Ronald Crawford, secretary of the Committee of Scottish Higher Education Principals, which produced the book, stresses in his introduction that it does not aim to second-guess the Dearing inquiry into higher education, nor to draft a blueprint of the sector's future shape. "Rather is it an attempt to present a vision of higher education from the distinctive Scottish angle which the authors see as the way in which our approach to higher education is set to develop in the post-Dearing era," he writes.
This does not imply any "Little Scotlander" outlook. The viewpoint shifts between the local, national and international in a pragmatic and unselfconscious way. Much of the credit for this must go to Crawford, the book's progenitor, for his shrewd choice of topics and authors. These frequently interweave: the knowledge revolution and the high-tech network of the University of the Highlands and Islands project; the changing map of qualifications, and the links between further and higher education institutions. A recurrent underlying theme is the advantage offered by the small scale and coherence of the Scottish higher education system, and the capacity for key players from various spheres to come together. Andrew Miller, principal of Stirling University, in an excellent chapter on research, highlights the strategy to commercialise the science base, supported by Scottish Enterprise and the Royal Society of Edinburgh. But relations between industry and higher education are not as smooth as they might be, according to John McClelland, vice president of Digital Equipment. It is stimulating to find a captain of industry with a sound knowledge of higher education teasing out what he sees as the sector's inadequacies. He calls for much greater variety in terms of the timescale and resources for first degrees. He believes the majority of industry's needs could be satisfied by graduates with a sound basic education, which they can apply from their first day in work, backed by strong personal skills.
His contribution is followed by a spirited defence of the humanities by John Laver, vice principal of Edinburgh University and chairman of the British Academy's humanities research board.
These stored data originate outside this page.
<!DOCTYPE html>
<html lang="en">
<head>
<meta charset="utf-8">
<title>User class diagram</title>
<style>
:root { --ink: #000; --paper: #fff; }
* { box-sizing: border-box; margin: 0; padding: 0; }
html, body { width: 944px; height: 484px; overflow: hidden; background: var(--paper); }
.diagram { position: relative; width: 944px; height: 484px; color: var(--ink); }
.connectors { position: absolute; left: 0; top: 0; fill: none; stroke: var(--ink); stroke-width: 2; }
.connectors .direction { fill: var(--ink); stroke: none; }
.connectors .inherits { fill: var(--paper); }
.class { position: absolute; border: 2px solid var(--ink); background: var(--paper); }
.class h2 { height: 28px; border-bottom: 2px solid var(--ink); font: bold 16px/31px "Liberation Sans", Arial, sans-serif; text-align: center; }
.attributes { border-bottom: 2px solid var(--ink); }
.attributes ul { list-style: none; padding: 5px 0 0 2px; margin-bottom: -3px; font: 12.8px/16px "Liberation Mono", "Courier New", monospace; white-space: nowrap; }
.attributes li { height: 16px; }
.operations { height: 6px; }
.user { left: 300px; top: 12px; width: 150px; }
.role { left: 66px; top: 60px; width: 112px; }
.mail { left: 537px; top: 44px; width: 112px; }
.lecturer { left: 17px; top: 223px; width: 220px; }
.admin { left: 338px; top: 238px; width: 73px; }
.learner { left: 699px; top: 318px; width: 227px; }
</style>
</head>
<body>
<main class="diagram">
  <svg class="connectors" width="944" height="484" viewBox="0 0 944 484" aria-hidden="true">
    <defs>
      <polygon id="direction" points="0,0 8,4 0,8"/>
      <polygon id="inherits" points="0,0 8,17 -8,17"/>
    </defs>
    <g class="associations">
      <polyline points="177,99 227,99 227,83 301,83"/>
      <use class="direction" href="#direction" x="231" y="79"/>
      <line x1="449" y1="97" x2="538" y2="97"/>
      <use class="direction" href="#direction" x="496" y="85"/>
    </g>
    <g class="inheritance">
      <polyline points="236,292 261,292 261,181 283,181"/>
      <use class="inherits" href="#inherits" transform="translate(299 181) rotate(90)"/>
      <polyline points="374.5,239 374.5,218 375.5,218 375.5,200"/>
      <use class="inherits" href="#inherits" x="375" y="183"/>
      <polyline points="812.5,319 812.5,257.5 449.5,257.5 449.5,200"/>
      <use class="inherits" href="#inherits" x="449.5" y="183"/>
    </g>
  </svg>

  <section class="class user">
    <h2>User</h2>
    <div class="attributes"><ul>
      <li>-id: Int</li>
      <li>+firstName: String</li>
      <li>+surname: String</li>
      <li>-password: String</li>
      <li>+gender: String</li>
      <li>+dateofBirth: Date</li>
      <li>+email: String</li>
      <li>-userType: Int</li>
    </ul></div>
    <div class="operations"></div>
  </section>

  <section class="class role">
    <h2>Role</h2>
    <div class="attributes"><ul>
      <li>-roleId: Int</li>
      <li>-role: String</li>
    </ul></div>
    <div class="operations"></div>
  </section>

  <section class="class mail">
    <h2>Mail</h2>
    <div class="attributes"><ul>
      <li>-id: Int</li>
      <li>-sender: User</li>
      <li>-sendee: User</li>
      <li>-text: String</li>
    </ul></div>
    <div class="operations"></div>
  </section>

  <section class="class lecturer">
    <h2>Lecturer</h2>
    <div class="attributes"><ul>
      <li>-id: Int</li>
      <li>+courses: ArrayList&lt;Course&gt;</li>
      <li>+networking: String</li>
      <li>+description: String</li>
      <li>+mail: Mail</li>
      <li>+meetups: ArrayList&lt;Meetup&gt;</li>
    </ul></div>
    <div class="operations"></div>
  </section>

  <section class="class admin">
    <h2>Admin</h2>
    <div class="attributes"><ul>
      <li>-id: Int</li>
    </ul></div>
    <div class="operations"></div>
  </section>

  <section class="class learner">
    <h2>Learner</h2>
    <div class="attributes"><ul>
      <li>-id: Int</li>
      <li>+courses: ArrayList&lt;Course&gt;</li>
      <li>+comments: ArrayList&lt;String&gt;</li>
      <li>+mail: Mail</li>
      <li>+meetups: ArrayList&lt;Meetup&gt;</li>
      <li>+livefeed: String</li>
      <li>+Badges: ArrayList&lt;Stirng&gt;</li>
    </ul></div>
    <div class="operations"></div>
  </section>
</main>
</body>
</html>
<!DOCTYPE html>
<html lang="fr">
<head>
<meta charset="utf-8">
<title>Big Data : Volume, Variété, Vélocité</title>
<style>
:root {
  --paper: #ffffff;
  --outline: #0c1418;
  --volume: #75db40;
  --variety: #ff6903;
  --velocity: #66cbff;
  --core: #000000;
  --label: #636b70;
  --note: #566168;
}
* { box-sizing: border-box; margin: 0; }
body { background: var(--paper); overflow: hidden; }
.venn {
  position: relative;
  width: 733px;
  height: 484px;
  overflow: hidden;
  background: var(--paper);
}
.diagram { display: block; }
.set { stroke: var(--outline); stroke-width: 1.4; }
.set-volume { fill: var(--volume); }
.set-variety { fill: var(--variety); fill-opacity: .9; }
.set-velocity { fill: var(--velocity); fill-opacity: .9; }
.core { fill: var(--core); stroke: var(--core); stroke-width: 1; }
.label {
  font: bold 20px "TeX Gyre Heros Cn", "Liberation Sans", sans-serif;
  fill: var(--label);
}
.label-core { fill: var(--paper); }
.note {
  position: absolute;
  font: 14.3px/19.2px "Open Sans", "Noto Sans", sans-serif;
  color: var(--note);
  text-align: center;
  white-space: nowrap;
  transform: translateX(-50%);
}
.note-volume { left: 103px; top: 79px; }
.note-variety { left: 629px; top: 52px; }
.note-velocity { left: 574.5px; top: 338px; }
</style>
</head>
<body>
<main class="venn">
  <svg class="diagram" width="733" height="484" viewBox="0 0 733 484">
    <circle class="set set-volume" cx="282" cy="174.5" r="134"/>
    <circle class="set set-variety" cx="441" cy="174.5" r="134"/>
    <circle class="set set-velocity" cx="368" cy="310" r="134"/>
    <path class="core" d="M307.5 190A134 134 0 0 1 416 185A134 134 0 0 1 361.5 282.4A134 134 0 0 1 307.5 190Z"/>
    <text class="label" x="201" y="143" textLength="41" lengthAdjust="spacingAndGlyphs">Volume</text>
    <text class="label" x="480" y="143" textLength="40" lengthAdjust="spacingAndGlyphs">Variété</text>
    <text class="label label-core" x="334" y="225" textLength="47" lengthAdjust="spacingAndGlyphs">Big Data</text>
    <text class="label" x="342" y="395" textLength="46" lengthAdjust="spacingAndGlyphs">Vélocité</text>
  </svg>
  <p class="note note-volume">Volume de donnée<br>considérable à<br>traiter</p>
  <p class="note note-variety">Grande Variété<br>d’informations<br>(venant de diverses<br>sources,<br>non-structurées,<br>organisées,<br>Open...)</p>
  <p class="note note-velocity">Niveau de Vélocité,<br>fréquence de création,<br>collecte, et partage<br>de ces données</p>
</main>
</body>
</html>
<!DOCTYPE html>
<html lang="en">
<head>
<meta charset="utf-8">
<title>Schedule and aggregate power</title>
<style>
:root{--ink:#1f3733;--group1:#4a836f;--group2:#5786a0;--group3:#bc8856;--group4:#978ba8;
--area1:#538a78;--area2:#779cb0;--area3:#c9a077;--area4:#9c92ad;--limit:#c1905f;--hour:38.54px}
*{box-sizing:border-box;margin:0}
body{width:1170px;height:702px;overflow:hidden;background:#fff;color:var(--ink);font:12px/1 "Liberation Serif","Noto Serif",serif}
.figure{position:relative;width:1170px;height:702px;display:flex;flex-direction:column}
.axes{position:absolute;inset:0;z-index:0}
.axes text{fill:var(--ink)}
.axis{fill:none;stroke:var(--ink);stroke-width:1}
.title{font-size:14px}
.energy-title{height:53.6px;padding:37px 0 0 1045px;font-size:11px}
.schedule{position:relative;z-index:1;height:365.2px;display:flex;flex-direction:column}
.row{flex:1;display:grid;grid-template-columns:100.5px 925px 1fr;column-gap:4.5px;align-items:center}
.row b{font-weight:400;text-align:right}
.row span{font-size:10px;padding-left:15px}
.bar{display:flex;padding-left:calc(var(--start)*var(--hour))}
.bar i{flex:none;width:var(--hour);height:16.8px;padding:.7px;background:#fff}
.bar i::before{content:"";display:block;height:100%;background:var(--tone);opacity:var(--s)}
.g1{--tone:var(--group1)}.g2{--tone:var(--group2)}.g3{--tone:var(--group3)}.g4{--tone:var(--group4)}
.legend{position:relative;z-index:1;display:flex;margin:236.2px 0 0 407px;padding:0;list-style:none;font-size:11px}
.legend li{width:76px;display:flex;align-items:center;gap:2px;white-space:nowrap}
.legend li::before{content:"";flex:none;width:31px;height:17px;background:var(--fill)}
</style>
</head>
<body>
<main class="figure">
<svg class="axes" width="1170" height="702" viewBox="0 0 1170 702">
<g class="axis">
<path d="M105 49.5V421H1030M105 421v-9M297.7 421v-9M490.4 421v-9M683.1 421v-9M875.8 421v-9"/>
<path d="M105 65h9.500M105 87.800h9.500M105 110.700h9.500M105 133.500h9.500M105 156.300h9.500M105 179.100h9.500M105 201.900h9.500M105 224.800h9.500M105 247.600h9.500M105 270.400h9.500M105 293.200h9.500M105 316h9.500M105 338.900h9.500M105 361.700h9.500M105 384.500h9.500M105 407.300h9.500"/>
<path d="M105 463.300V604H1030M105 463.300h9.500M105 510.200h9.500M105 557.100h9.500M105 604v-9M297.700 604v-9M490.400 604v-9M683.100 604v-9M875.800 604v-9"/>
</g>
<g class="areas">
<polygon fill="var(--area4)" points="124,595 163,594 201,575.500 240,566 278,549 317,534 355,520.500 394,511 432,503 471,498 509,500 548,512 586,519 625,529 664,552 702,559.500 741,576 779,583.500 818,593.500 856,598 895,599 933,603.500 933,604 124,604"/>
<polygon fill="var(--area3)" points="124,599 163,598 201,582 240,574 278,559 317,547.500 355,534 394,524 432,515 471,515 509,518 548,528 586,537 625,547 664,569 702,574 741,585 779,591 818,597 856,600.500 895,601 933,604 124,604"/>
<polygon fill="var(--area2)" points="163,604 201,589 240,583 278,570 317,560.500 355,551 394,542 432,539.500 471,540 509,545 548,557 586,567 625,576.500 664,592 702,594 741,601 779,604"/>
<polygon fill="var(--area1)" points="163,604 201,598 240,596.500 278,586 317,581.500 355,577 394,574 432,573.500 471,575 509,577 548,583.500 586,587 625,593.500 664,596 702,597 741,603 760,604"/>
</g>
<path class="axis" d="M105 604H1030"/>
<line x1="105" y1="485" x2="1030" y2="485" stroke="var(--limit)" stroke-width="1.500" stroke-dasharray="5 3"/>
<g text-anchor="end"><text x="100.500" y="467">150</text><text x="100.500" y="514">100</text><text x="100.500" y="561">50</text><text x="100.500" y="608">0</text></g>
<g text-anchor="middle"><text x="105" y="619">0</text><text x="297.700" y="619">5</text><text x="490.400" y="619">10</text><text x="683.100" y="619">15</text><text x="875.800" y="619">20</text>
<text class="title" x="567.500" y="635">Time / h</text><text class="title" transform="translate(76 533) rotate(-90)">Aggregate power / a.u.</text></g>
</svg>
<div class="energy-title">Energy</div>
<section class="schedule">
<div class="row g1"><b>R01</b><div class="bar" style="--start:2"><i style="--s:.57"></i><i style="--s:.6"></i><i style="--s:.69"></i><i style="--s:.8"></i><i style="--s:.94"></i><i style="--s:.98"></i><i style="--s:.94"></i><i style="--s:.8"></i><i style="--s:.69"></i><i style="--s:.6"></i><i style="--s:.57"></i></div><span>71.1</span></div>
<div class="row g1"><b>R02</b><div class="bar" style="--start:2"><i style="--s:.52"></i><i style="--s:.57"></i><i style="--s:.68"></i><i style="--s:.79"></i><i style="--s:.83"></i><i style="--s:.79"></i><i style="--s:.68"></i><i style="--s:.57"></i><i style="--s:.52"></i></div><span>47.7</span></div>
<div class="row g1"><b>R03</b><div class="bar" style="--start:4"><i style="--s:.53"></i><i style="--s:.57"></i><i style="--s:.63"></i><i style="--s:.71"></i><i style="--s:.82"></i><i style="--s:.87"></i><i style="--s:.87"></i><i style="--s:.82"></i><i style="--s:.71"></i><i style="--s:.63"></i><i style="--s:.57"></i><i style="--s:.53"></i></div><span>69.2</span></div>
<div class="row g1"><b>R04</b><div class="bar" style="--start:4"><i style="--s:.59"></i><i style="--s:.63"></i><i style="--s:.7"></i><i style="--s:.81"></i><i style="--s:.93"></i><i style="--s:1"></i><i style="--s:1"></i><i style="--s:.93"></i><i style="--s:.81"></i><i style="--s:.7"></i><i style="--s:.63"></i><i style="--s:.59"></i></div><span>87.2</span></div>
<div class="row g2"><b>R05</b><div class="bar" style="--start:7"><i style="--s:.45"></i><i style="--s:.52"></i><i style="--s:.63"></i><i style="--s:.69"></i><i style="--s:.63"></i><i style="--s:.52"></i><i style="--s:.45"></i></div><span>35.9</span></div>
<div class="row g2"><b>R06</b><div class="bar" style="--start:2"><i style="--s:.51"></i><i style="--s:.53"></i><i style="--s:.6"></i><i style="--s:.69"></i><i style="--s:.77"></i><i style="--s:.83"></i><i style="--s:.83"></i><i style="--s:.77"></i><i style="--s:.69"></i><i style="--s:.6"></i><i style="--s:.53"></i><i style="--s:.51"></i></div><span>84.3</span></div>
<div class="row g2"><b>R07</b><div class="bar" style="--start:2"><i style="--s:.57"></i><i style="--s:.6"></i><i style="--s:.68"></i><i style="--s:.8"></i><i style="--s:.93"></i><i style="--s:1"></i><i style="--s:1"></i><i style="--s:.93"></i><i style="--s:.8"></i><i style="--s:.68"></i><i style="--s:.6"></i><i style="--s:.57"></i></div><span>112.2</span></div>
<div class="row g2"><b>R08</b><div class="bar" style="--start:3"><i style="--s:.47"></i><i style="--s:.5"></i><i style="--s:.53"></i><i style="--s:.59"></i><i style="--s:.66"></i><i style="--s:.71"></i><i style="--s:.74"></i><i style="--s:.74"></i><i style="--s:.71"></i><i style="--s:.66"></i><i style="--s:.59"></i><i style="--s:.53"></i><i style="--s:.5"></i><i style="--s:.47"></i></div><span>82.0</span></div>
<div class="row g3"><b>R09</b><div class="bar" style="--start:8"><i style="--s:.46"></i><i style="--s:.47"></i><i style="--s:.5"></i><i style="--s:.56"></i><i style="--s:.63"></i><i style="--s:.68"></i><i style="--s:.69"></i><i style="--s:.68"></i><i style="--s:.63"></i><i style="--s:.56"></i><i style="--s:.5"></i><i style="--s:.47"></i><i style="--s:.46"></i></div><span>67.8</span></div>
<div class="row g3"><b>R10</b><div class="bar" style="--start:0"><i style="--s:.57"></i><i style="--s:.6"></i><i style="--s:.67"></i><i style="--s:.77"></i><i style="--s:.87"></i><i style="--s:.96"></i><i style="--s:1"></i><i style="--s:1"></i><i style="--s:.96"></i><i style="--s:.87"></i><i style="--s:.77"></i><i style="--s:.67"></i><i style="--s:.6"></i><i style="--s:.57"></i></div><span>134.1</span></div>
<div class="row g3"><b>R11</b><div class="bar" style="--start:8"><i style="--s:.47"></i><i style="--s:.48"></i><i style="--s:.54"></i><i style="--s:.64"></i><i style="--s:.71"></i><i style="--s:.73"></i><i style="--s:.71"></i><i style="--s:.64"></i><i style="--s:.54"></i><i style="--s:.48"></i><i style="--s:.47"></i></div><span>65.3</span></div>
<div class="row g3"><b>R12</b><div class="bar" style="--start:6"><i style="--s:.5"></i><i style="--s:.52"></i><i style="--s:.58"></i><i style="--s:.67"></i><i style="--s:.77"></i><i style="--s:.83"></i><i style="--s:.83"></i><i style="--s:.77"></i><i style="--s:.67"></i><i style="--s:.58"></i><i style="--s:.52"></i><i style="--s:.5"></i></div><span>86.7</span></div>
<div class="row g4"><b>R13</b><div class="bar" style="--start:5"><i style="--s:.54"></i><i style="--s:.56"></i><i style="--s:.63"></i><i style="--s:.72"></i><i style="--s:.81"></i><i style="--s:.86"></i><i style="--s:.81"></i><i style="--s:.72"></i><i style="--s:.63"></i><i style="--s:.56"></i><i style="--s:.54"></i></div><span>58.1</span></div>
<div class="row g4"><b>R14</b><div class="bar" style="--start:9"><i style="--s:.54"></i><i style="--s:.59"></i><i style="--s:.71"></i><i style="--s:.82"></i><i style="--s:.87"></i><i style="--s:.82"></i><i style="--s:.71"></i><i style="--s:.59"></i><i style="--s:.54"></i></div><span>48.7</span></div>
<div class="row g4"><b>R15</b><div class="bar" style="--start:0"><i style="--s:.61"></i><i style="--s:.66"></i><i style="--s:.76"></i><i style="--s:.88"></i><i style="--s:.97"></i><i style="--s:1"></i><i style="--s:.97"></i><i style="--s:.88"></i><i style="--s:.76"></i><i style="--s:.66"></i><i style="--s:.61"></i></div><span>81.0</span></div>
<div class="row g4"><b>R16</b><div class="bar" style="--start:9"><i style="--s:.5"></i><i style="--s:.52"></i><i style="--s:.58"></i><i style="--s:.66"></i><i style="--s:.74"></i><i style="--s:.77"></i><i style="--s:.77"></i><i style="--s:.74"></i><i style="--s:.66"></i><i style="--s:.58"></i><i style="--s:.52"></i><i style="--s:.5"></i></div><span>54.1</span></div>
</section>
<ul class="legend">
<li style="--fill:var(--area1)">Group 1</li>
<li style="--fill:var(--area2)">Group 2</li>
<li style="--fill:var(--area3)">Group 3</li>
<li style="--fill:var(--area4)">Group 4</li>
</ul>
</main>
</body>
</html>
Laver also wants a shift in funding structures, which he argues fail to recognise the national social and cultural asset of humanities research, and therefore prevent it from making its full potential contribution to the quality of life. Further special-interest pleading, also backed by cogent argument, comes from Chris Carter, deputy principal of Dundee University, for art and design, and from Gordon Kirk, principal of Moray House Institute of Education, for teacher education. Carter questions whether the role which art and design could play in Scotland's economic and cultural development is recognised. Kirk bewails government reluctance to fund a new partnership between universities and a network of federated schools, which he believes would fully integrate the repatriated universities into Scotland's educational life. Sir Graeme Davies, principal of Glasgow University, offers no consolation in his snappily-written chapter on funding. He states bluntly that individual institutions' ability to choose whether they face purgatory or opportunity is likely to be determined by external events. However true that is, this volume proves that Scottish higher education has no lack of "bonnie fechters" aiming to shape external events for their own ends.
Olga Wojtas is Scottish editor, The THES.
A Future for Scottish Higher Education
Editor - Ronald Crawford
ISBN - 0 9521691 5 0
Publisher - Committee of Scottish Higher Education Principals
Price - £10.00
Pages - 224